■ Supplied records ■
────
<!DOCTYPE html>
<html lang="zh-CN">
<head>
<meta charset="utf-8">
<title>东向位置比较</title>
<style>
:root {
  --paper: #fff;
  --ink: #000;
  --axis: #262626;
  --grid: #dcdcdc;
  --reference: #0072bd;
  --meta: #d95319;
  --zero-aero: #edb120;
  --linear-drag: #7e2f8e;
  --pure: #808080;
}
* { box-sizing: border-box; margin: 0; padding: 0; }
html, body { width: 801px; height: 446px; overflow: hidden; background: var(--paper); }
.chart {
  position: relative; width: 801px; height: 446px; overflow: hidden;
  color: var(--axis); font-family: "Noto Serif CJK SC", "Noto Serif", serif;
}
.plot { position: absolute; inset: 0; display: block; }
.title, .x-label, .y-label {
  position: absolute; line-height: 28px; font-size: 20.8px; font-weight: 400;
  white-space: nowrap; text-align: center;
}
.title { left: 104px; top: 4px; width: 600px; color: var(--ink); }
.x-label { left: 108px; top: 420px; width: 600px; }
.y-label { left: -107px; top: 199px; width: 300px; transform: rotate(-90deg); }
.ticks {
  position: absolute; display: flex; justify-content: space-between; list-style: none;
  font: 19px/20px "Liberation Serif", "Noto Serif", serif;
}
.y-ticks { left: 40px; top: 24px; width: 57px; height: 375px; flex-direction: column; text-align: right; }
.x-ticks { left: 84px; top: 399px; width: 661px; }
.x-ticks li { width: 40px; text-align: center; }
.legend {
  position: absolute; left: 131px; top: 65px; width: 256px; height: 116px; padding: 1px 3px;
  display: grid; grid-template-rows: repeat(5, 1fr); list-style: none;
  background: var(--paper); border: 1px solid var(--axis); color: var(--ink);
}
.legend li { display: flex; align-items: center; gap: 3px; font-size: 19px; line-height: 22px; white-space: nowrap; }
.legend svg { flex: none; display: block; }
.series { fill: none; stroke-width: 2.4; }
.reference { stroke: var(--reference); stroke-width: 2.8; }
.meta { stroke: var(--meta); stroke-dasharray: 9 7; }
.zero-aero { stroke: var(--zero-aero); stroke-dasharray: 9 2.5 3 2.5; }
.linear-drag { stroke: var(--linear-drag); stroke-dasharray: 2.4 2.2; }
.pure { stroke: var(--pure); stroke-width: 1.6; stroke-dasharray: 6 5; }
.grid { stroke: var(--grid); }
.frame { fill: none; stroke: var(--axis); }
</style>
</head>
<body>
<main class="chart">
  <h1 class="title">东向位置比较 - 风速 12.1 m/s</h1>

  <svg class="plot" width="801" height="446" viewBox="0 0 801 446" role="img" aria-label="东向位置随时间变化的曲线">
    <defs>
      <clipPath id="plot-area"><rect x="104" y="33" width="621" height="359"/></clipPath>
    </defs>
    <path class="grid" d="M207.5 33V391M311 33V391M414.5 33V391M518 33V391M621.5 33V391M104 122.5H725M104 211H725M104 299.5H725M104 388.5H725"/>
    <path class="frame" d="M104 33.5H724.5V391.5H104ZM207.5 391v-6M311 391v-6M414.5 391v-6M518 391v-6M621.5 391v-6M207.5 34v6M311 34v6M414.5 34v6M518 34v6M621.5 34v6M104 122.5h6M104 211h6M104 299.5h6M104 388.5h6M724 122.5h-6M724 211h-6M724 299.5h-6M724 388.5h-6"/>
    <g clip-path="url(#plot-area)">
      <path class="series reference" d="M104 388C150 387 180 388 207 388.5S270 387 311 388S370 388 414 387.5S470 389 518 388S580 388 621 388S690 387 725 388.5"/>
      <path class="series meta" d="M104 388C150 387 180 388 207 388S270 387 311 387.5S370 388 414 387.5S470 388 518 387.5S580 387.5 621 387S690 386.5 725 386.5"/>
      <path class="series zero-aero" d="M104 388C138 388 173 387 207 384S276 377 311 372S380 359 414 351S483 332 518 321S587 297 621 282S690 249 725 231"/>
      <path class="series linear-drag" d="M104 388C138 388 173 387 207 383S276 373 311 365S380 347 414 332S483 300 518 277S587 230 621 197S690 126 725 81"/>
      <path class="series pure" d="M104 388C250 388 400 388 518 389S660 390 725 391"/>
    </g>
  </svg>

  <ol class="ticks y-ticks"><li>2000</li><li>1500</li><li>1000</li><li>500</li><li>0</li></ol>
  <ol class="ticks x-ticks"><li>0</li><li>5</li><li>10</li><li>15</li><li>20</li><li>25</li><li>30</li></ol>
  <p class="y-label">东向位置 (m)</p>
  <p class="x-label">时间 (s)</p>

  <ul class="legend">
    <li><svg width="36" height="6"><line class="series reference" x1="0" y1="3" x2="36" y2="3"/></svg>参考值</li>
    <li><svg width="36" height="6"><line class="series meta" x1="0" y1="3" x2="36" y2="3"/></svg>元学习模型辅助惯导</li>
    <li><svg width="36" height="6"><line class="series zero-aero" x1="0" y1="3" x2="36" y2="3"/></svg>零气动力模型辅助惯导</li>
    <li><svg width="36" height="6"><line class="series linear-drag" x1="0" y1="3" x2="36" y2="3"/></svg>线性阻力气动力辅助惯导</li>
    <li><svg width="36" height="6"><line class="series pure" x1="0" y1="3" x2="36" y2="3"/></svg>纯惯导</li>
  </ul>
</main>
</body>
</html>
────
■ Your objective ■
Where in the entries does the word "dasharray" occur? Copy out each line that has it.

■ Reply to the exercise ■
.meta { stroke: var(--meta); stroke-dasharray: 9 7; }
.zero-aero { stroke: var(--zero-aero); stroke-dasharray: 9 2.5 3 2.5; }
.linear-drag { stroke: var(--linear-drag); stroke-dasharray: 2.4 2.2; }
.pure { stroke: var(--pure); stroke-width: 1.6; stroke-dasharray: 6 5; }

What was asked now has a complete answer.